Tour season is right around the corner and if you’re a fan you about jumping off the roof right about now. The band has been just kicking back, no major announcements. Of course lots of interesting rumors, should we pass them along? Well the only one worth throwing out is could it be possible that U2 allows the “artists” from American Idol to use their songs again? We asked the question last night on our Facebook fan page and course your welcome to throw up your comments too. Most say “Hell No”
After watching a couple of minutes of AI we choose to dig into our DVD collection and attend a virtual concert.
After the huge, lavish spectacles of previous tours, U2 decided to tone things down a bit for Elevation, which accompanied their All That You Can’t Leave Behind album. Just as the album marked a return to a simpler more stripped-down sound, the live shows returned to smaller venues and a more intimate show, and from start to finish Elevation provides a welcome reminder of what a great band this is. Recorded in Boston, the show features a healthy mix of new and old songs, which were written over the course of two decades but sound as fresh and relevant as ever. From classics like “Sunday Bloody Sunday,” “Where the Streets Have No Name,” and “I Will Follow” right up to instant favorites such as “Beautiful Day” and “Elevation,” every track is stunningly executed. If you saw the concerts, this is a worthy and lasting souvenir; if you didn’t, watch this and you might be kicking yourself.
The disc does a great job of showing how straightforward the tour was. It was a big tour with a huge crew, but on stage the four musicians were pretty much on their own. The camera catches a few great close-ups of the members of the band in which you can really see their facial expressions. The Edge seemed quite preoccupied with playing the music. Larry Mullen and Adam Clayton seemed to be genuinely enjoying themselves. Bono played the rock star. There are a few great shots where you see The Edge looking to Larry Mullen for the rhythm. For a second they seem less like U2, and more like four guys in a band.

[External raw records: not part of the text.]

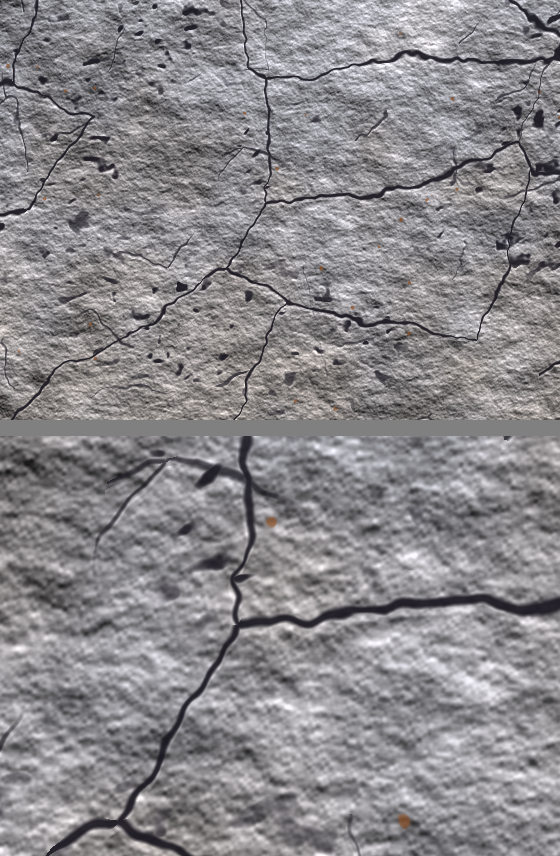
Top: the whole. Bottom: its middle third, enlarged.
Give the GLSL for this texture, as a Shadertoy shader.

```glsl
const vec2  LIGHT      = vec2(0.26, 0.966);   // direction towards the sun
const float GRAIN_STEP = 0.004;               // reach of the relief shading
const float GRAIN_GAIN = 1.3;
const float BASE_TONE  = 0.535;
const float PATCH_GAIN = 0.16;
const float RIM_STEP   = 0.007;
const float RIM_GAIN   = 0.17;
const float SOFT_EDGE  = 0.0026;
const vec2  MAIN_SCALE = vec2(1.9, 2.7);
const vec2  FINE_SCALE = vec2(4.6, 5.6);
const float MAIN_WIDTH = 0.0065;
const float FINE_WIDTH = 0.0022;
const vec2  SHEEN_SPOT = vec2(0.9, 1.0);
const vec2  SHEEN_SIZE = vec2(0.38, 0.17);
const vec2  ROUGH_SPOT = vec2(1.33, 0.85);
const vec3  SHADOW     = vec3(0.10, 0.09, 0.125);
const vec3  WARM       = vec3(1.025, 0.985, 0.965);
const vec3  COOL       = vec3(0.985, 0.985, 1.03);
const vec3  RUST       = vec3(0.55, 0.32, 0.16);

float hash(vec2 p) {
    vec3 q = fract(vec3(p.xyx) * 0.1031);
    q += dot(q, q.yzx + 33.33);
    return fract((q.x + q.y) * q.z);
}

vec2 hash2(vec2 p) {
    return vec2(hash(p), hash(p + 71.7));
}

float noise(vec2 p) {
    vec2 i = floor(p), f = p - i;
    f = f * f * (3.0 - 2.0 * f);
    float low  = mix(hash(i), hash(i + vec2(1, 0)), f.x);
    float high = mix(hash(i + vec2(0, 1)), hash(i + vec2(1, 1)), f.x);
    return mix(low, high, f.y);
}

vec2 noise2(vec2 p) {
    return vec2(noise(p), noise(p + 43.3)) - 0.5;
}

// Stone height: octaves from lumps down to single grains
float relief(vec2 p) {
    const mat2 turn = mat2(0.94, 0.34, -0.34, 0.94);
    float height = 0.0, amp = 1.0, freq = 14.0;
    vec2 q = p * vec2(0.85, 1.1);
    for (int i = 0; i < 6; i++) {
        height += amp * noise(q * freq + float(i) * 17.0);
        q = turn * q;
        freq *= 1.9;
        amp *= 0.65;
    }
    return height;
}

// Cell borders as cracks; each border has its own strength
float crackNet(vec2 p, vec2 scale, float width, float share) {
    vec2 q = p * scale, cell = floor(q), f = q - cell;
    vec2 near = vec2(9.0), next = vec2(9.0), nearId = cell, nextId = cell;
    for (int y = -1; y <= 1; y++)
    for (int x = -1; x <= 1; x++) {
        vec2 o = vec2(x, y), id = cell + o;
        vec2 r = o + 0.1 + 0.8 * hash2(id + scale) - f;
        if (dot(r, r) < dot(near, near)) {
            next = near; nextId = nearId;
            near = r;    nearId = id;
        } else if (dot(r, r) < dot(next, next)) {
            next = r;    nextId = id;
        }
    }
    vec2 across = normalize(next - near);
    float dist = dot(0.5 * (near + next), across) / length(scale * across);
    float rnd = hash(nearId + nextId + 5.0 * scale);
    float strength = smoothstep(1.0 - share, 1.2 - share, rnd)
                   * mix(0.3, 1.0, abs(across.y)) * (0.3 + 0.7 * rnd);
    float w = width * strength * (0.2 + 1.5 * noise(p * 11.0));
    return (1.0 - smoothstep(0.4 * w, w + SOFT_EDGE, dist)) * smoothstep(0.0, 0.35, strength);
}

// Cracks and pits together, 0 on the surface to 1 in the depth
float hollows(vec2 p) {
    vec2 q = p + 0.09 * noise2(p * 4.0) + 0.028 * noise2(p * 17.0) + 0.009 * noise2(p * 65.0);
    q.y -= 0.13 * q.x;
    float cracks = crackNet(q + 3.0, MAIN_SCALE, MAIN_WIDTH, 0.85);
    float broken = smoothstep(0.3, 0.6, noise(p * 8.0 + 9.0));
    cracks = max(cracks, 0.75 * broken * crackNet(q + 8.0, FINE_SCALE, FINE_WIDTH, 0.5));

    float rough = exp(-6.0 * length((p - ROUGH_SPOT) * vec2(1.3, 0.8)));
    float grounds = smoothstep(0.4, 0.75, noise(p * 4.5 + 21.0) + 0.5 * rough);
    float dent = noise(q * vec2(36.0, 54.0)) + 0.12 * (noise(p * 120.0) - 0.5) + 0.14 * rough;
    return max(cracks, grounds * smoothstep(0.76, 0.92, dent));
}

void mainImage(out vec4 fragColor, in vec2 fragCoord) {
    vec2 p = fragCoord / iResolution.y;

    // Sunlit grain
    float tone = BASE_TONE + GRAIN_GAIN * (relief(p) - relief(p + LIGHT * GRAIN_STEP));
    tone += PATCH_GAIN * (noise(p * 5.0) + noise(p * 22.0 + 4.0) - 1.0);
    tone += 0.1 * (noise(p * 150.0) - 0.5);

    // Sheen near the top
    vec2 s = (p - SHEEN_SPOT) / SHEEN_SIZE;
    tone += 0.2 * exp(-dot(s, s));

    // Lit lower rims of the hollows
    float depth = hollows(p);
    tone += RIM_GAIN * hollows(p + LIGHT * RIM_STEP) * (1.0 - depth);
    tone = clamp(tone, 0.1, 1.0);

    // Stone tint, warmer towards the bottom
    float warmth = clamp(0.9 - p.y + 0.8 * (noise(p * 9.0 + 31.0) - 0.5), 0.0, 1.0);
    vec3 color = tone * mix(COOL, WARM, warmth);

    // Rare rust specks
    vec2 g = p * 16.0, id = floor(g);
    float speck = length(fract(g) - 0.2 - 0.6 * hash2(id)) + 0.08 * (noise(p * 150.0) - 0.5);
    color = mix(color, RUST, 0.7 * step(0.93, hash(id + 13.0)) * (1.0 - smoothstep(0.03, 0.09, speck)));

    color = mix(color, SHADOW, 0.92 * depth);
    fragColor = vec4(clamp(color, 0.0, 1.0), 1.0);
}
```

The setlist included songs from All That You Can’t Leave Behind, a few of the U2 classics, and a few refreshing unlikely choices (Gone, Bad, Stay (Faraway, so close), Until The End Of The World). The Edge used the set list as an opportunity to parade an amazing set of classic guitars including a full-bodied Gretsch, a pearl Telecaster, Edge’s classic Gibson Explorer, a Godin, a beautiful clear woodgrain finish Stratocaster, and a 12-string Richenbacher that The Edge kicks off the stage.
What we found most striking about the DVD was how great U2 is at putting on a rock concert. You can really see the experience of 20 years of touring. Bono plays the 20,000 strong audience like it was a percussive instrument. The Edge’s guitar and Bono’s voice alone can fill a stadium design for NHL hockey.
The album contrasts nicely with the material in the context of the concert. If Stuck in a Moment were a little more immature and unrefined, if would fit in perfectly on Rattle and Hum.
The live performances shed new light on some of what we had though where the weaker songs from All That You Can’t Leave Behind. New York, which always struck us as goofy (comparing the heat of New York to a “hair dryer in your face” just doesn’t hold up next to the biblical alegory of The End of the World- which Bono introduces this night with “this is judas”) and Walk On both shine make more sense in the live context.
Highlights include, the inclusion of Until The End Of The World and a great rendition of Stay (Faraway, so close). Introducing the band, Bono says “Even his mother calls him, The Edge”. The introductions to The Fly and Where the Streets Have No Nameare classic goosebump-inducing stadium rock moments.
Well how many more months away are we from the start ? 4 Months -